Is the power draw releasing the powder into the wash?
Let it heat up and wait until it has pumped out and refilled with cold water. Do you get the delays when it is on a rinse as well as when it is on the initial hot wash?
Graham
Add pictures here
βœ–
<% if( /^image/.test(type) ){ %>
<% } %>
<%-name%>
Add image file
Upload
I should add it's a Bosch Classixx. Standard wash is 65 degrees.
Add pictures here
βœ–
<% if( /^image/.test(type) ){ %>
<% } %>
<%-name%>
Add image file
Upload
Suz wrote:

In my case, on an old Zanussi, it was the clockwork timer sticking
David
Add pictures here
βœ–
<% if( /^image/.test(type) ){ %>
<% } %>
<%-name%>
Add image file
Upload

I thought it was some sort of timer problem - but I don't think it is clockwork?
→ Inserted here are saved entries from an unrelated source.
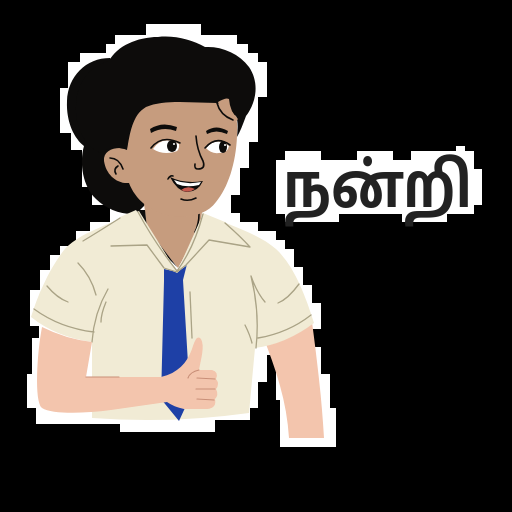
<!DOCTYPE html>
<html lang="ta">
<head>
<meta charset="utf-8">
<title>நன்றி</title>
<style>
:root{--ground:#000;--edge:#fff;--ink:#0d0c0b;--face:#c69c7e;--arm:#f3c5ad;--arm-line:#c98f78;--shirt:#f1ebd5;--shirt-line:#aaa386;--tie:#1e40a6;--letter:#222}
html,body{margin:0;background:var(--ground);overflow:hidden}
svg{display:block;width:512px;height:512px}
.edge{fill:var(--edge)}
.hair{fill:var(--ink)}
.face{fill:var(--face)}
.arm{fill:var(--arm)}
.shirt{fill:var(--shirt)}
.tie{fill:var(--tie)}
.line{fill:none;stroke:var(--ink);stroke-width:1.6;stroke-linecap:round;stroke-linejoin:round}
.fold{fill:none;stroke:var(--shirt-line);stroke-width:1.3;stroke-linecap:round;stroke-linejoin:round}
.finger{fill:none;stroke:var(--arm-line);stroke-width:1.2;stroke-linecap:round}
.greeting{fill:var(--letter);font-family:"Noto Sans Tamil","Noto Sans Tamil UI","Noto Sans",sans-serif;font-size:62px;font-weight:600}
</style>
</head>
<body>
<svg viewBox="0 0 512 512">
<g class="edge">
<path d="M115 35H146V24H201V35H237V44H248V53H258V62H267V97H258V142H249V168H240V195H231V213H240V222H258V231H276V240H285V249H294V267H303V285H312V303H321V329H312V347H321V374H330V408H336V447H280V400H276V355H267V382H258V408H250V420H215V432H120V424H36V408H27V374H32V338H39V326H30V290H40V270H50V255H60V246H76V231H90V222H110V205H92V187H82V150H71V133H60V88H68V62H80V53H106V44H115Z"/>
<path d="M276 160H285V151H321V160H357V151H393V160H411V151H456V146H465V151H474V169H482V205H474V214H447V222H402V214H339V222H285V214H276Z"/>
</g>

<g id="boy" role="img" aria-label="A smiling schoolboy giving a thumbs up">
<path id="hair-back" class="hair" d="M110 58C86 58 68 76 67 101C66 123 75 139 84 146C79 163 83 187 96 199C106 209 121 215 136 214L160 190L150 110Z"/>

<g id="neck">
<path class="face" d="M143 194L204 196L200 228L178 268L147 230Z"/>
<path class="hair" d="M138 210Q142 228 152 242L177 267L147 228L145 210Z"/>
<path class="line" d="M199 214Q199 224 195 232"/>
</g>

<g id="face">
<path class="face" d="M136 112C128 125 128 138 127 149C116 146 103 150 104 161C106 174 116 184 129 183C135 199 150 212 170 216C190 219 207 214 216 202C228 188 236 163 237 136C239 119 233 103 225 94L180 86Z"/>
<path class="line" d="M110 158Q119 158 123 169M118 166Q113 169 116 174"/>
</g>

<g id="hair-top">
<path class="hair" d="M109 61C117 46 137 37 158 37C175 35 192 40 205 47C221 46 239 53 249 67C260 83 256 103 246 116C243 124 240 132 237 137C238 127 238 121 236 116C231 113 229 106 227 99Q221 106 217 103C194 103 164 99 146 107C132 115 130 134 127 150C116 146 106 149 101 153C85 147 72 126 77 96C80 78 94 65 109 61Z"/>
<path class="face" d="M218 102Q226 97 229 99Q230 112 238 119L234 124Q222 118 218 102Z"/>
<path class="line" d="M217 103Q220 115 233 120"/>
</g>

<g id="features">
<path class="hair" d="M150 129Q162 121 177 127L176 131Q163 126 151 133Z"/>
<path class="hair" d="M206 131Q216 124 228 131L227 134Q216 129 207 134Z"/>
<path class="edge" d="M153 149Q162 135 179 144Q180 151 174 152Q162 155 153 149Z"/>
<path class="edge" d="M206 148Q216 136 229 146Q228 153 219 153Q211 154 206 148Z"/>
<ellipse class="hair" cx="172" cy="146" rx="5" ry="6"/>
<ellipse class="hair" cx="223" cy="147" rx="4" ry="6"/>
<circle class="edge" cx="174" cy="144" r="1"/>
<circle class="edge" cx="225" cy="145" r="1"/>
<path class="line" d="M151 148Q162 134 180 143M205 148Q216 135 230 145"/>
<path class="line" d="M196 136Q197 150 203 161Q206 169 198 169Q194 169 195 164"/>
<path class="hair" d="M170 177Q184 184 203 181Q198 192 187 192Q177 191 170 177Z"/>
<path class="edge" d="M174 180Q186 185 201 182L199 185Q186 188 177 184Z"/>
<path d="M181 190Q187 185 195 189Q188 194 181 190Z" fill="#c4584c"/>
<path class="line" d="M168 179Q170 175 173 176M181 199Q188 202 196 198"/>
</g>

<path id="arm-right" class="arm" d="M262 334L312 322C317 360 322 400 324 438H289C287 402 276 369 262 334Z"/>

<g id="shirt">
<path class="shirt" d="M124 217C102 227 77 235 64 250C50 268 38 294 31 317Q56 337 92 342V418Q170 424 249 413L255 348Q286 344 314 323C305 294 294 266 276 249C259 234 230 225 203 214L177 272L139 211Z"/>
<path class="fold" d="M92 342Q94 313 108 289M256 348Q260 312 251 276M34 309Q60 328 94 332M258 338Q288 333 311 315M78 263Q91 276 96 295M251 276Q257 293 265 302M190 292L192 338M106 302Q101 314 101 322M245 325Q250 335 252 343M47 286Q57 298 68 302M299 284Q288 299 278 303"/>
</g>

<path id="tie" class="tie" d="M164 266L177 273L187 264L183 280L190 397L179 421L161 399L164 281Z"/>

<g id="collar">
<path class="shirt" d="M136 210L120 217Q114 231 110 247L147 245L164 269L177 272Q158 243 136 210Z"/>
<path class="shirt" d="M203 213L225 222Q242 235 251 248L209 241L186 266L177 272Q194 247 203 213Z"/>
<path class="fold" d="M138 212Q154 242 177 271Q194 248 203 214M111 246L147 245L164 268L177 272L186 265L209 240L250 247M120 218Q98 232 83 241M225 223Q240 236 250 247"/>
</g>

<g id="thumbs-up">
<path class="arm" d="M42 327Q66 339 92 342L86 377L161 377C178 373 187 363 192 349C195 340 197 335 201 339C205 346 201 359 199 370L212 370Q219 372 216 379Q220 384 216 389Q219 395 215 399Q217 408 207 409L184 409Q174 407 167 402L111 410C81 414 52 414 42 408C34 402 37 353 42 327Z"/>
<path class="finger" d="M215 379L197 378M215 389L196 389M214 400L197 399M199 370Q190 372 188 378M86 377H119"/>
</g>
</g>

<text class="greeting" x="283" y="207" textLength="189" lengthAdjust="spacingAndGlyphs">நன்றி</text>
</svg>
</body>
</html>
No dial turns. Just switches off when done. How would I know?
Add pictures here
βœ–
<% if( /^image/.test(type) ){ %>
<% } %>
<%-name%>
Add image file
Upload

Has the machine been out recently?
I had the same problem with my washing machine after I moved it, turns out the fill pipe got slightly kinked, so it was filling extremely slowly!
Sparks...
Add pictures here
βœ–
<% if( /^image/.test(type) ){ %>
<% } %>
<%-name%>
Add image file
Upload

Just to add to the general lack of specific advice :-)
Our dishwasher has a range of programmes from a 15 minute cold rinse through to a 170 minute (i.e. nearly 3 hours) "economy" wash at 40C (or is it 45?). The economy usually washes at least as well as the "normal" 50C or the "super" 60C wash which are 90 and 106 minutes respectively (electronic timer, usually pretty accurate) and uses less electricity and less water. All three have a long drying period at the end of the cycle.
I think that the economy setting works, despite the lower temperature, by increasing the "contact time" - i.e. it just keeps washing for longer. Is it possible that you have somehow activated such an economy setting?
The other thing that happened to us once was that it wouldn't get out of the initial pre-wash rinse. We discovered it wasn't filling properly with water for some reason - and it wasn't the inlet pipework at all.
I bunged a few pints of (hot) water into the thing in the hope that if it were a grease problem, the heat would help, and it finished the cycle fine. I then gave it a good clean out - filters, spray bars, the lot, and ran it on the hottest wash with nothing in except a small squeeze of washing up liquid. It's never had that problem since, but I repeat the empty-wash thing every couple of months, and I make sure to give it a good clean-out every time we have something like bolognese or lasagne as the tomato/mince combination seems to trap grease and stain certain plastics pink.
Someone else on this ng (one of the Andys?) reckons that a (small) drop of washing up liquid in the machine helps keep it clear of grease as apparently there are some sorts of grease which aren't transported well by dishwasher tablets.
Hwyl!
M.
--
Martin Angove: http://www.tridwr.demon.co.uk /
Two free issues: http://www.livtech.co.uk/ Living With Technology
  Click to see the full signature.
Add pictures here
βœ–
<% if( /^image/.test(type) ){ %>
<% } %>
<%-name%>
Add image file
Upload
On Sat, 30 Jul 2005 20:48:38 +0100, Martin Angove

Sainsburys do some dishwasher cleaner tablets. These work very well.
The inside of the machine comes out sparkling after use.
Finish also do a dishwasher cleaner. It consists of a bottle that you place upside down into the cutlery basket. The top of the bottle (that is now facing down) has a type of wax seal. The seal melts when the machine gets up to temperature and it releases the liquid into the machine.
It's a couple of quid. The results appear to be the same as using the cheaper tablets from Sainsburys.
Graham
Add pictures here
βœ–
<% if( /^image/.test(type) ){ %>
<% } %>
<%-name%>
Add image file
Upload

I would sack the lazy women, younger prettier one's are easy to find.
<ducks>
Add pictures here
βœ–
<% if( /^image/.test(type) ){ %>
<% } %>
<%-name%>
Add image file
Upload

HomeOwnersHub.com is a website for homeowners and building and maintenance pros. It is not affiliated with any of the manufacturers or service providers discussed here. All logos and trade names are the property of their respective owners.